After the final approval from the county board, Novel Energy plans to take over the permitting, development, and construction of the Minessota community solar garden. Additionally, the family-owned company will maintain operations and be responsible for decommissioning the arrays once they have run their course. Tempel spoke of the business model, stating it’s strictly to “own and operate” solar installations.
The Minnesota community solar garden is planned for construction on privately-owned land. To secure the location, Novel Energy will need to enter into a leasing agreement with the current property owners. For as long as Novel will want to have the site operational, it will need to pay an agreed-upon fee. To guarantee the safety of the installation, security fencing will be installed. According to Tempel’s presentation, the solar array will also include a pollinator mix beneath the development. Novel will also be responsible for landscaping to prevent overgrowth that can reduce the land’s value and damage the installation.
This is just one of several Minnesota community solar gardens for Novel. Tempel noted that the company is always looking to play an active role in the development of new cost-saving installations. Novel is also currently seeking more empty parcels of land that can be leased for the development of future solar facilities.
Breanna Koval expects that other community solar businesses will follow in Novel’s footsteps. According to the county director, several have already been speaking with landowners to discuss leasing agreements, however, no projects have been submitted for approval. Koval believes that Minnesota’s flatlands make it a prime location for such developments. However, it’s ultimately up to the residents to decide whether ceasing agricultural production is worth the leasing agreements for solar panels.

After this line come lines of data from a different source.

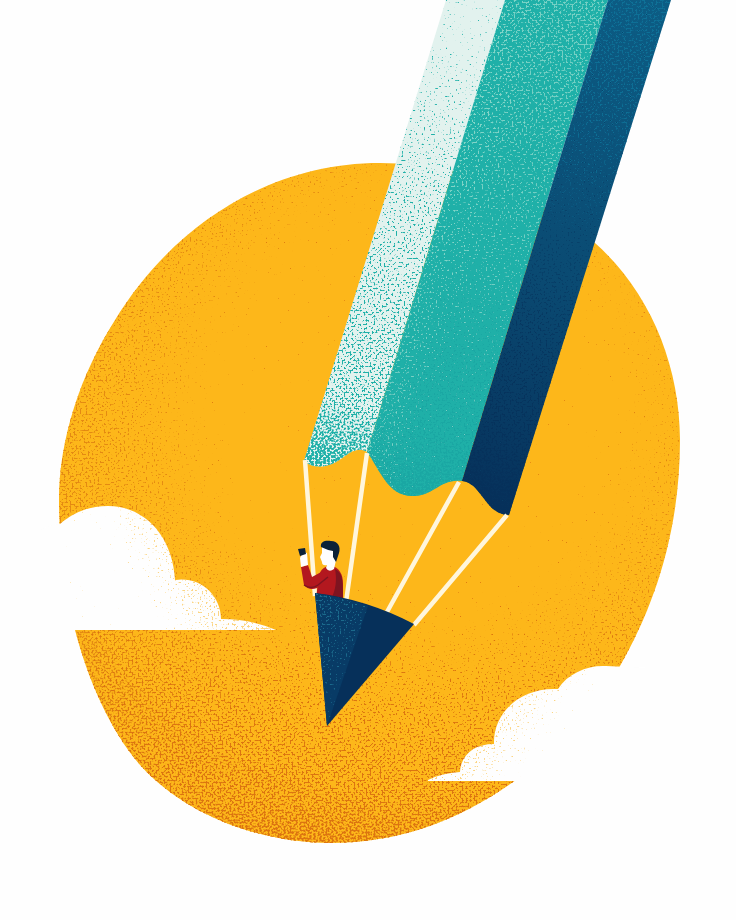
<!DOCTYPE html>
<html lang="en">
<head>
<meta charset="utf-8">
<title>Pencil balloon</title>
<style>
  :root {
    --paper: #fefefe;
    --sun: #fdb71a;
    --sun-shade: #e48a12;
    --sun-deep: #dc7410;
    --mint: #e2f2ee;
    --teal: #1fb0a8;
    --teal-light: #8ad8cb;
    --teal-deep: #12979b;
    --blue: #0b4f78;
    --blue-light: #0f7aa0;
    --navy: #06305a;
    --red: #b3181f;
    --red-deep: #7e1420;
    --hair: #0b2138;
    --cream: #fff6dc;
  }
  html, body { margin: 0; height: 100%; overflow: hidden; background: var(--paper); }
  .poster { display: block; width: 736px; height: 920px; }
  .ropes { fill: none; stroke: var(--cream); stroke-width: 4.5; }
</style>
</head>
<body>
<svg class="poster" viewBox="0 0 736 920" role="img" aria-label="A man looks out from a hot-air balloon shaped like a pencil, in front of a large orange sun">
  <defs>
    <filter id="grain" filterUnits="userSpaceOnUse" x="0" y="0" width="736" height="920" color-interpolation-filters="sRGB">
      <feTurbulence type="fractalNoise" baseFrequency="0.5" numOctaves="3" seed="7" result="noise"/>
      <feComposite in="SourceGraphic" in2="noise" operator="arithmetic" k1="0" k2="0.6" k3="1" k4="-0.8"/>
      <feColorMatrix values="0 0 0 0 1  0 0 0 0 1  0 0 0 0 1  0 0 0 12 0"/>
    </filter>

    <radialGradient id="sun-rim" gradientUnits="userSpaceOnUse" cx="420" cy="410" r="400">
      <stop offset="0.4" stop-opacity="0"/>
      <stop offset="0.72" stop-opacity="0.28"/>
      <stop offset="1" stop-opacity="0.52"/>
    </radialGradient>
    <linearGradient id="sun-base" gradientUnits="userSpaceOnUse" x1="340" y1="560" x2="320" y2="850">
      <stop offset="0" stop-opacity="0"/>
      <stop offset="0.5" stop-opacity="0.3"/>
      <stop offset="1" stop-opacity="0.58"/>
    </linearGradient>
    <linearGradient id="toward-tip" gradientUnits="userSpaceOnUse" x1="475" y1="0" x2="335" y2="460">
      <stop offset="0" stop-opacity="0.12"/>
      <stop offset="0.5" stop-opacity="0.32"/>
      <stop offset="0.85" stop-opacity="0.46"/>
      <stop offset="1" stop-opacity="0.62"/>
    </linearGradient>
    <linearGradient id="toward-top" gradientUnits="userSpaceOnUse" x1="560" y1="0" x2="430" y2="440">
      <stop offset="0" stop-opacity="0.46"/>
      <stop offset="0.4" stop-opacity="0.32"/>
      <stop offset="1" stop-opacity="0.12"/>
    </linearGradient>
    <linearGradient id="across-teal" gradientUnits="userSpaceOnUse" x1="410" y1="300" x2="525" y2="335">
      <stop offset="0" stop-opacity="0.4"/>
      <stop offset="0.3" stop-opacity="0.22"/>
      <stop offset="0.7" stop-opacity="0"/>
    </linearGradient>
    <linearGradient id="tip-light" gradientUnits="userSpaceOnUse" x1="318" y1="620" x2="372" y2="650">
      <stop offset="0" stop-opacity="0.4"/>
      <stop offset="1" stop-opacity="0.15"/>
    </linearGradient>
    <linearGradient id="cloud-left-shade" gradientUnits="userSpaceOnUse" x1="120" y1="590" x2="205" y2="545">
      <stop offset="0" stop-opacity="0"/>
      <stop offset="1" stop-opacity="0.44"/>
    </linearGradient>
    <linearGradient id="cloud-right-shade" gradientUnits="userSpaceOnUse" x1="560" y1="750" x2="480" y2="690">
      <stop offset="0" stop-opacity="0"/>
      <stop offset="1" stop-opacity="0.46"/>
    </linearGradient>
    <linearGradient id="dark-side" gradientUnits="userSpaceOnUse" x1="640" y1="0" x2="485" y2="510">
      <stop offset="0" stop-color="#0c5c84"/>
      <stop offset="0.55" stop-color="#0a4a72"/>
      <stop offset="1" stop-color="#06305a"/>
    </linearGradient>

    <mask id="grain-sun-rim" maskUnits="userSpaceOnUse" x="0" y="0" width="736" height="920"><rect width="736" height="920" fill="url(#sun-rim)" filter="url(#grain)"/></mask>
    <mask id="grain-sun-base" maskUnits="userSpaceOnUse" x="0" y="0" width="736" height="920"><rect width="736" height="920" fill="url(#sun-base)" filter="url(#grain)"/></mask>
    <mask id="grain-tip" maskUnits="userSpaceOnUse" x="0" y="0" width="736" height="920"><rect width="736" height="920" fill="url(#toward-tip)" filter="url(#grain)"/></mask>
    <mask id="grain-top" maskUnits="userSpaceOnUse" x="0" y="0" width="736" height="920"><rect width="736" height="920" fill="url(#toward-top)" filter="url(#grain)"/></mask>
    <mask id="grain-across" maskUnits="userSpaceOnUse" x="0" y="0" width="736" height="920"><rect width="736" height="920" fill="url(#across-teal)" filter="url(#grain)"/></mask>
    <mask id="grain-lead" maskUnits="userSpaceOnUse" x="0" y="0" width="736" height="920"><rect width="736" height="920" fill="url(#tip-light)" filter="url(#grain)"/></mask>
    <mask id="grain-cloud-left" maskUnits="userSpaceOnUse" x="0" y="0" width="736" height="920"><rect width="736" height="920" fill="url(#cloud-left-shade)" filter="url(#grain)"/></mask>
    <mask id="grain-cloud-right" maskUnits="userSpaceOnUse" x="0" y="0" width="736" height="920"><rect width="736" height="920" fill="url(#cloud-right-shade)" filter="url(#grain)"/></mask>

    <path id="sun-shape" d="M380 163C465 163 540 195 595 243C650 292 680 365 680 440C680 530 655 605 620 666C592 713 560 752 516 780C460 820 400 843 330 843C260 843 185 815 140 765C110 730 88 680 75 630C64 585 59 540 59 500C59 440 80 375 115 320C170 230 265 163 380 163Z"/>
    <path id="light-face" d="M446 0H505L367 452C361 448 354 449 345 456C330 468 315 470 304 461Z"/>
    <path id="teal-face" d="M505 0H608L462 481C440 478 435 496 412 496C388 496 380 470 367 452Z"/>
    <path id="dark-face" d="M608 0H671L509 515C485 515 482 483 462 481Z"/>
    <path id="lead-light" d="M315 593Q342 597 368 606L327 726Z"/>
    <path id="cloud-left" d="M40 630V530Q52 524 60 524C74 512 90 506 108 506C146 506 173 538 175 580C200 576 221 595 221 619Q251 619 276 630Z"/>
    <path id="cloud-right" d="M428 780Q442 773 460 772C461 755 474 744 494 744C493 713 520 687 558 689C568 673 588 665 606 666L650 668V781H428Z"/>
  </defs>

  <rect width="736" height="920" fill="var(--paper)"/>

  <g id="sun">
    <use href="#sun-shape" fill="var(--sun)"/>
    <use href="#sun-shape" fill="var(--sun-shade)" mask="url(#grain-sun-rim)"/>
    <use href="#sun-shape" fill="var(--sun-deep)" mask="url(#grain-sun-base)"/>
  </g>

  <g id="clouds">
    <use href="#cloud-left" fill="var(--paper)"/>
    <path d="M60 524C74 512 90 506 108 506C146 506 173 538 175 580C200 576 221 595 221 619Q251 619 276 630H75Q64 585 60 524Z" fill="#fbd584" mask="url(#grain-cloud-left)"/>
    <use href="#cloud-right" fill="var(--paper)"/>
    <path d="M428 780Q442 773 460 772C461 755 474 744 494 744C493 713 520 687 558 689C568 673 588 665 606 666L620 666Q580 738 516 780Z" fill="#fbd584" mask="url(#grain-cloud-right)"/>
  </g>

  <g id="pencil-balloon">
    <use href="#light-face" fill="var(--mint)"/>
    <use href="#light-face" fill="var(--teal)" mask="url(#grain-tip)"/>
    <use href="#teal-face" fill="var(--teal)"/>
    <use href="#teal-face" fill="var(--teal-deep)" mask="url(#grain-tip)" opacity="0.35"/>
    <use href="#teal-face" fill="var(--teal-light)" mask="url(#grain-top)" opacity="0.8"/>
    <use href="#teal-face" fill="var(--teal-light)" mask="url(#grain-across)" opacity="0.7"/>
    <use href="#dark-face" fill="url(#dark-side)"/>
    <use href="#dark-face" fill="var(--blue-light)" mask="url(#grain-top)" opacity="0.7"/>
    <use href="#dark-face" fill="var(--navy)" mask="url(#grain-tip)" opacity="0.7"/>
  </g>

  <g id="ropes" class="ropes">
    <path d="M305 460L315 596M367 453L346 602M459 482L387 612M507 515L414 625"/>
  </g>

  <g id="passenger">
    <path d="M331 566C339 567 343 574 343 584V601L316 598L319 575C321 569 325 566 331 566Z" fill="var(--red)"/>
    <path d="M335 569C343 573 343 580 343 601L331 599C336 590 337 579 335 569Z" fill="var(--red-deep)"/>
    <path d="M301 567L308 565L312 577L323 571L328 577L317 588Q309 591 304 585Z" fill="var(--red)"/>
    <path d="M304 585Q311 590 318 585L328 577" fill="none" stroke="var(--red-deep)" stroke-width="1.5"/>
    <path d="M301 567L300 558L303 552L307 553L308 565Z" fill="var(--paper)"/>
    <path d="M298 549L305 548L306 554L300 556Z" fill="var(--hair)"/>
    <path d="M322 547L334 546L337 556L334 569Q329 573 326 568L327 565Q322 566 322 562L320 557L322 553Z" fill="var(--paper)"/>
    <path d="M321 547C320 541 326 540 331 541C338 541 341 547 339 553L336 562L333 557L333 551Q327 550 321 547Z" fill="var(--hair)"/>
  </g>

  <g id="pencil-tip">
    <path d="M315 593Q366 599 414 624L327 726Z" fill="var(--navy)"/>
    <use href="#lead-light" fill="#083b66"/>
    <use href="#lead-light" fill="#1b6a8c" mask="url(#grain-lead)"/>
  </g>
</svg>
</body>
</html>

However, Tempel believes that the development of Minnesota community solar gardens would have a positive impact on agricultural parcels. He stated that, over the 25-year lifespan of the development, it regenerates the soil, making it more nutrient-rich to promote better crop growth. Tempel noted that the development would only remain active for 25 years, at which point it will be deactivated and decommissioned. Barring any future plans, the leasing agreement will then cease and the land will turn back over to the owner.
The process of securing land isn’t an entirely simple one. On top of finding a landowner that’s willing to part with their property for more than two decades, the land must also be fit for a community solar garden. It must have the right zoning or fall within rezoning guidelines, be large enough, and not impede on neighborhoods that may petition against the development. Novel Energy has had little issue finding properties throughout Minnesota, with 50 active community solar gardens. Tempel states that Novel is hoping to increase its portfolio with an additional 130 developments. The long-term goal is to move into Maine, Michigan, Oregon, and Illinois.
With the increase in community solar sites, Tempel believes solar energy will start to become a cheaper commodity. At the time Tempel started with novel Energy six months ago, it was using 330-watt panels. As of Tempel’s recent presentation, Novel has moved onto 400-watt panels for a greater capacity and more efficient facility.
Currently, Tempel and Novel Energy are awaiting county board approval for the Wilkin County Minnesota community solar garden. Upon approval, Novel can move forward with potentially helping an additional 100 to 150 consumers.